council officers already taking advantage of it. Veronica Mannix, a
council finance officer, is a Marie Curie volunteer who spends a
minimum of three hours a week visiting people with terminal cancer
in their homes, providing company, advice and a listening ear. The
scheme has given Veronica more flexibility to carry out her role.
Ann OíByrne said:- "I can now undertake some daytime visits rather
than relying on evenings and weekends, which in turn has helped the
people I visit who often spend more time alone mid-week."
Licensing officer Karl Lloyd volunteers with Liverpool West Derby
Sea Cadets, one of 400 units making up the UKís largest maritime
youth charity. 2 evenings a week, he trains young cadets in
nautical skills and helps them achieve their Duke of Edinburgh
Award. He has just used his five additional days leave to take a
group, who had never ventured out of the city before, to Weymouth.
Karl said:- "It is fantastic to have the backing of your
employer to go out and do something like this."
Community cohesion development officer Gosia McKane is using her
time to increase the work she does with community organisation,
Merseyside Polonia. Gosia, who is originally from Poland, founded
Polonia in 2009, to strengthen the bonds between the cityís Polish
population and other local communities. The new scheme means she has
more time to spend on the future development of the organisation.
Gosia said:- "My experience of coming to Liverpool has been
very positive. I want other Polish people to feel that too. Itís a
great city that they can be an active member of. Iím really happy to
have this extra time to volunteer and make a difference in the
The Employee Volunteering Scheme aims to support an increased take
up of volunteering by council staff, and encourage them to continue
volunteering in their own time outside the scheme.
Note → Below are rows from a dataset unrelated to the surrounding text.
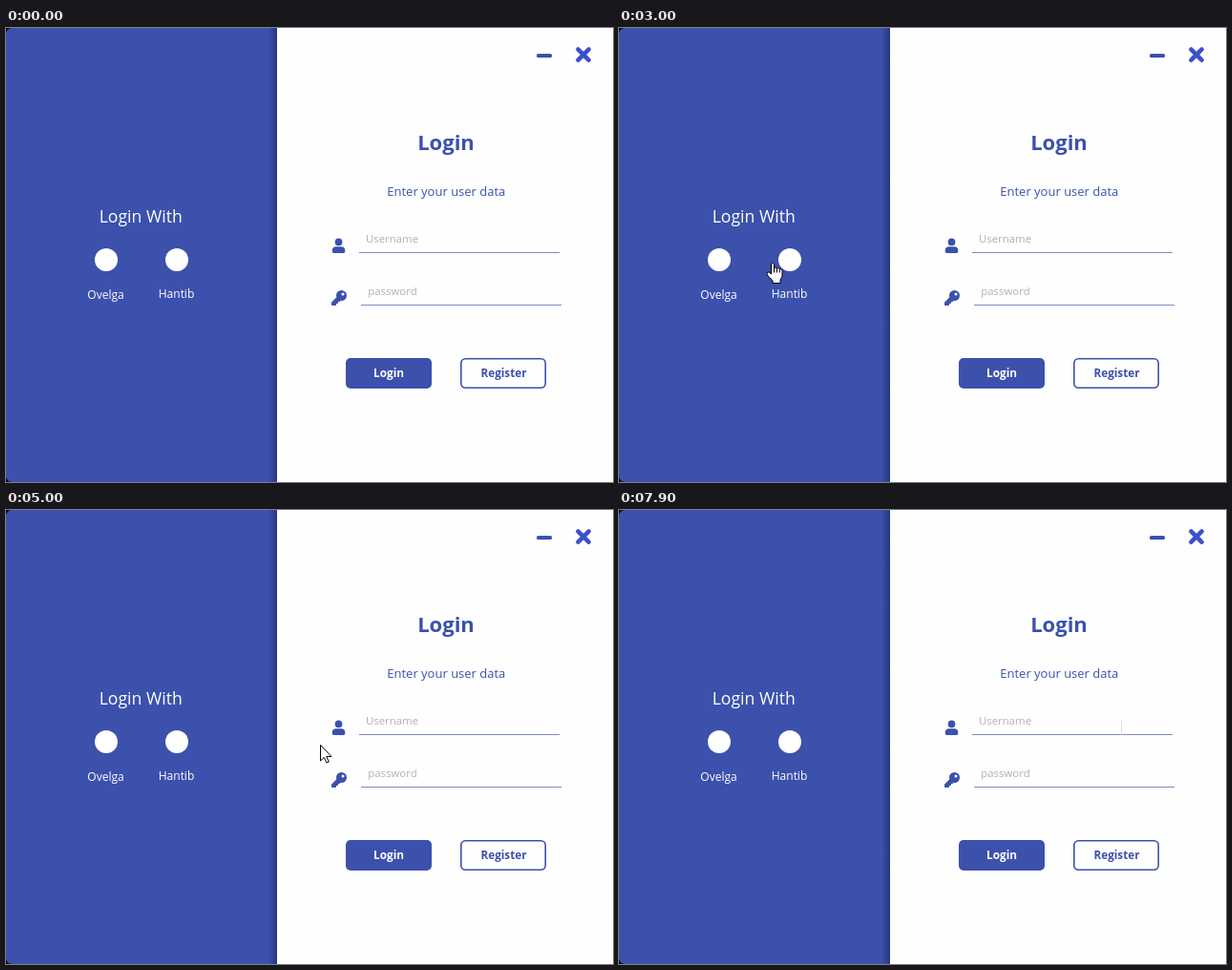
Animation of 636x476 px, one loop 8 s. Source, as an HTML page with a canvas:

```html
<!DOCTYPE html>
<html lang="en">
<head>
<meta charset="utf-8">
<title>Login</title>
<style>
  html, body { margin: 0; width: 100%; height: 100%; overflow: hidden; background: #fefefe; }
  canvas { display: block; width: 636px; height: 476px; }
</style>
</head>
<body>
<canvas id="stage" width="636" height="476"></canvas>
<script>
const ctx = document.getElementById('stage').getContext('2d');
const LOOP = 8000, STEP = 100;
const BLUE = '#3b51ab', CROSS = '#3e4fcb', PAPER = '#fefefe';
const FONT = '"Open Sans", "Noto Sans", sans-serif';

// Pointer strokes: start, end, kind, from x, y, to x, y. The last pose holds until the next stroke.
const strokes = [
  [1200, 1700, 'arrow', 43, 11, 107, 219],
  [1800, 1900, 'hand', 100, 238, 97, 243],
  [2400, 2400, 'hand', 98, 244, 98, 244],
  [2900, 2900, 'arrow', 134, 250, 134, 250],
  [3000, 3000, 'hand', 154, 245, 154, 245],
  [3300, 3300, 'hand', 156, 245, 156, 245],
  [4100, 4400, 'hand', 157, 252, 164, 281],
  [4500, 4500, 'arrow', 203, 282, 203, 282],
  [4700, 5000, 'arrow', 230, 275, 329, 246],
  [5100, 5200, 'arrow', 346, 240, 360, 235],
  [5300, 5500, 'beam', 395, 225, 429, 219],
  [5800, 5800, 'none', 0, 0, 0, 0],
  [6000, 6300, 'arrow', 486, 161, 557, 45],
  [6400, 6500, 'hand', 556, 30, 555, 27],
  [6700, 6700, 'hand', 549, 35, 549, 35],
  [6800, 6800, 'arrow', 586, 39, 586, 39],
  [7000, 7100, 'hand', 597, 34, 599, 34],
  [7500, 7800, 'arrow', 596, 52, 537, 196],
  [7900, 7900, 'beam', 526, 221, 526, 221]
];

const hand = new Path2D('M5 12.5V1.6Q6.5-.6 8 1.6V6Q9.6 4.8 11 6.5Q12.7 5.4 13.8 7.2Q15.8 6.6 16.5 8.8V14Q16.2 16 14.5 18.5V22H6.5V19.5L1 13.6Q-.2 11.5 1.4 10.5Q3 10 5 12.5Z');
const knuckles = new Path2D('M8 6V11M11 6.5V11M13.8 7.2V11');
const arrow = new Path2D('M0 0V16.5L3.8 12.9L6.4 18.5L8.8 17.5L6.3 12H11.5Z');
const keyShaft = new Path2D('M.2 12.4L5.4 7.3L9.5 10.9L8.4 12H7V13.3Q7 14 6.3 14H5V15.3Q5 16 4.3 16H.7Q0 16 0 15.3V13Z');

const within = (t, a, b) => t >= a && t < b;

function text(str, x, y, size, color, weight = 400, align = 'left') {
  ctx.font = `${weight} ${size}px ${FONT}`;
  ctx.textAlign = align;
  ctx.fillStyle = color;
  ctx.fillText(str, x, y);
}

function box(x, y, w, h, r, color) {
  ctx.fillStyle = color;
  ctx.beginPath();
  ctx.roundRect(x, y, w, h, r);
  ctx.fill();
}

function disc(x, y, r, color) {
  ctx.fillStyle = color;
  ctx.beginPath();
  ctx.arc(x, y, r, 0, Math.PI * 2);
  ctx.fill();
}

function line(x1, y1, x2, y2, width, color, cap = 'butt') {
  ctx.strokeStyle = color;
  ctx.lineWidth = width;
  ctx.lineCap = cap;
  ctx.beginPath();
  ctx.moveTo(x1, y1);
  ctx.lineTo(x2, y2);
  ctx.stroke();
}

function at(x, y, scale, draw) {
  ctx.save();
  ctx.translate(x, y);
  ctx.scale(scale, scale);
  draw();
  ctx.restore();
}

function sidePanel(t) {
  ctx.fillStyle = '#000';
  ctx.fillRect(0, 0, 10, 476);
  box(0, 0, 284, 476, [6, 0, 0, 6], BLUE);
  const shade = ctx.createLinearGradient(275, 0, 284, 0);
  shade.addColorStop(0, 'rgba(0,0,30,0)');
  shade.addColorStop(1, 'rgba(0,0,30,.32)');
  ctx.fillStyle = shade;
  ctx.fillRect(275, 0, 9, 476);

  text('Login With', 141.2, 204, 17.6, '#fff', 400, 'center');
  const first = within(t, 1800, 2900);
  const second = within(t, 3100, 4700);
  provider('Ovelga', 105 - (second ? 2 : 0), 284, first);
  provider('Hantib', 179 + (first ? 2 : 0), 283, second);
}

// A bold label widens its column and pushes the other one outwards.
function provider(name, x, y, hover) {
  disc(x, 243, 12, '#fff');
  text(name, x - 0.5, y, 12, '#fff', hover ? 700 : 400, 'center');
}

function form() {
  text('Login', 461, 128, 22, BLUE, 700, 'center');
  text('Enter your user data', 461.3, 176, 13, BLUE, 400, 'center');

  at(341.8, 220.6, 0.96, () => {
    disc(7, 4, 4, BLUE);
    box(0, 9, 14, 7, [4.2, 4.2, 1.5, 1.5], BLUE);
  });
  text('Username', 377, 225, 11.4, '#b1b1b1');
  line(370, 235.5, 580, 235.5, 1, '#7c8ac6');

  at(341, 275, 1, () => {
    disc(10.5, 5.5, 5.5, BLUE);
    ctx.fill(keyShaft);
    disc(12, 4, 1.5, PAPER);
  });
  text('password', 379.3, 280, 11.4, '#b1b1b1');
  line(372, 290.5, 582, 290.5, 1, '#7c8ac6');

  box(356, 346, 90, 32, 5, BLUE);
  text('Login', 401, 366, 11.8, '#fff', 700, 'center');
  box(476, 346, 90, 32, 5.5, BLUE);
  box(477.6, 347.6, 86.8, 28.8, 4, PAPER);
  text('Register', 521.5, 366, 11.7, BLUE, 700, 'center');
}

function windowButtons(t) {
  at(564, 29, within(t, 6400, 6800) ? 1.5 : 1, () => box(-8, -2, 16, 4, 1.6, BLUE));
  at(605, 28, within(t, 7000, 7500) ? 1.5 : 1, () => {
    line(-5.6, -5.6, 5.6, 5.6, 4.6, CROSS, 'round');
    line(5.6, -5.6, -5.6, 5.6, 4.6, CROSS, 'round');
  });
}

function pointer(t) {
  const stroke = strokes.findLast(s => s[0] <= t);
  if (!stroke || stroke[2] === 'none') return;
  const [start, end, kind, x1, y1, x2, y2] = stroke;
  const p = end > start ? Math.min(1, (t - start) / (end - start)) : 1;
  const x = Math.round(x1 + (x2 - x1) * p);
  const y = Math.round(y1 + (y2 - y1) * p);
  at(x + 0.5, y + 0.5, 1, () => {
    if (kind === 'beam') {
      line(0, 1, 0, 15, 1, '#dedede');
      line(-2.5, 0, 2.5, 0, 1, '#f0f0f0');
      return;
    }
    const shape = kind === 'hand' ? hand : arrow;
    ctx.fillStyle = '#fff';
    ctx.strokeStyle = '#000';
    ctx.lineWidth = 1;
    ctx.lineJoin = 'round';
    ctx.fill(shape);
    ctx.stroke(shape);
    if (kind === 'hand') ctx.stroke(knuckles);
  });
}

function draw(t) {
  ctx.fillStyle = PAPER;
  ctx.fillRect(0, 0, 636, 476);
  sidePanel(t);
  form();
  windowButtons(t);
  pointer(t);
}

const begin = performance.now();
function frame() {
  const t = (performance.now() - begin) % LOOP;
  draw(Math.floor(t / STEP) * STEP);
  requestAnimationFrame(frame);
}
frame();
</script>
</body>
</html>
```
All those who
take part need to provide evidence of how their work will directly
assist the community, and the developmental benefits they will gain
from their work.
The scheme is open to all council employees who have completed their
probationary period with the authority, except for teachers,
school-based staff and secondary's.